PROBLEM DESCRIPTION: How many lines of the entries below contain the string "return"? State the number alone.

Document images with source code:
------------------------------

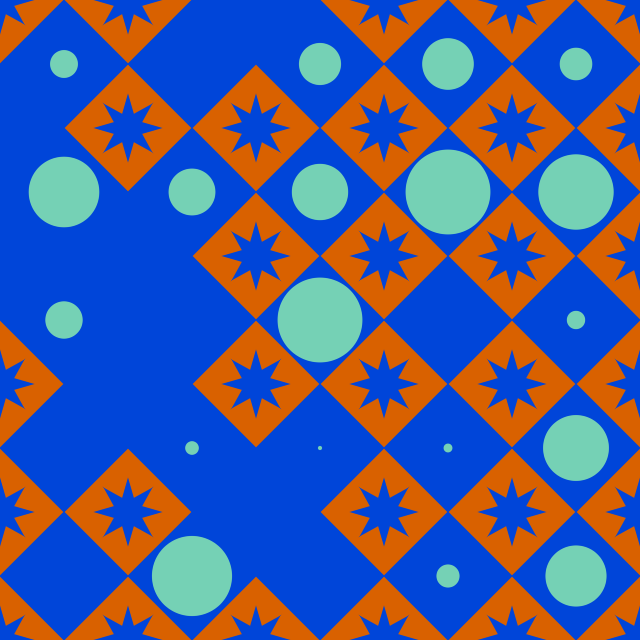
Reproduce this pattern procedurally as a three.js fragment shader.

```glsl
// Five by five lattice of pierced diamonds with a disc in each gap.
// Diamonds sit on the lattice corners and carry an eight-pointed star hole;
// hashed ranks choose which parts are left out and how large each disc is.

varying vec2 vUv;

const vec3 BLUE = vec3(0.0, 0.27, 0.85);
const vec3 ORANGE = vec3(0.85, 0.38, 0.0);
const vec3 TEAL = vec3(0.46, 0.82, 0.71);

// Lengths are in units of one repeat
const float REPEATS = 5.0;
const float DIAMOND_HALF = 0.495;
const float STAR_POINTS = 8.0;
const float STAR_TIP = 0.27;
const float STAR_NOTCH = 0.12;
const float DISC_MIN = 0.016;
const float DISC_MAX = 0.35;
const float EDGE = 0.005;

const float MISSING_DIAMONDS = 6.0;
const float MISSING_DISCS = 6.0;
const float DIAMOND_SEED = 3.7;
const float DISC_SEED = 11.3;
const float PI = 3.14159;

float hash(vec2 p) {
  return fract(sin(dot(p, vec2(127.1, 311.7))) * 43758.5453);
}

// Number of sites in a square grid whose hash is below that of this site
float hashRank(vec2 site, float gridSize, float seed) {
  float own = hash(site + seed);
  float lower = 0.0;
  for (int j = 0; j < 6; j++) {
    for (int i = 0; i < 6; i++) {
      vec2 other = vec2(float(i), float(j));
      bool inGrid = max(other.x, other.y) < gridSize;
      if (inGrid && hash(other + seed) < own) lower += 1.0;
    }
  }
  return lower;
}

float diamondDistance(vec2 p) {
  return (abs(p.x) + abs(p.y) - DIAMOND_HALF) * sqrt(0.5);
}

// Fold the plane into half of one point, then measure to its slanted side
float starDistance(vec2 p) {
  float sector = 2.0 * PI / STAR_POINTS;
  float angle = abs(mod(atan(p.y, p.x) + 0.5 * sector, sector) - 0.5 * sector);
  vec2 folded = length(p) * vec2(cos(angle), sin(angle));
  vec2 tip = vec2(STAR_TIP, 0.0);
  vec2 notch = STAR_NOTCH * vec2(cos(0.5 * sector), sin(0.5 * sector));
  vec2 side = normalize(notch - tip);
  return dot(folded - tip, vec2(side.y, -side.x));
}

float fill(float dist) {
  return 1.0 - smoothstep(-EDGE, EDGE, dist);
}

void main() {
  vec2 p = vUv * REPEATS;
  vec3 color = BLUE;

  // Pierced diamonds on the corners
  vec2 corner = floor(p + 0.5);
  float cornerRank = hashRank(corner, REPEATS + 1.0, DIAMOND_SEED);
  float diamond = max(diamondDistance(p - corner), -starDistance(p - corner));
  float diamondShown = step(MISSING_DIAMONDS - 0.5, cornerRank);
  color = mix(color, ORANGE, fill(diamond) * diamondShown);

  // Discs in the cell centres, with evenly spread radii in hashed order
  vec2 cell = floor(p);
  float sizeRank = hashRank(cell, REPEATS, DISC_SEED) - MISSING_DISCS;
  float largestRank = REPEATS * REPEATS - MISSING_DISCS - 1.0;
  float radius = mix(DISC_MIN, DISC_MAX, sizeRank / largestRank);
  float disc = length(p - cell - 0.5) - radius;
  color = mix(color, TEAL, fill(disc) * step(-0.5, sizeRank));

  gl_FragColor = vec4(color, 1.0);
}
```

------------------------------

RESPONSE TO THE TASK: 5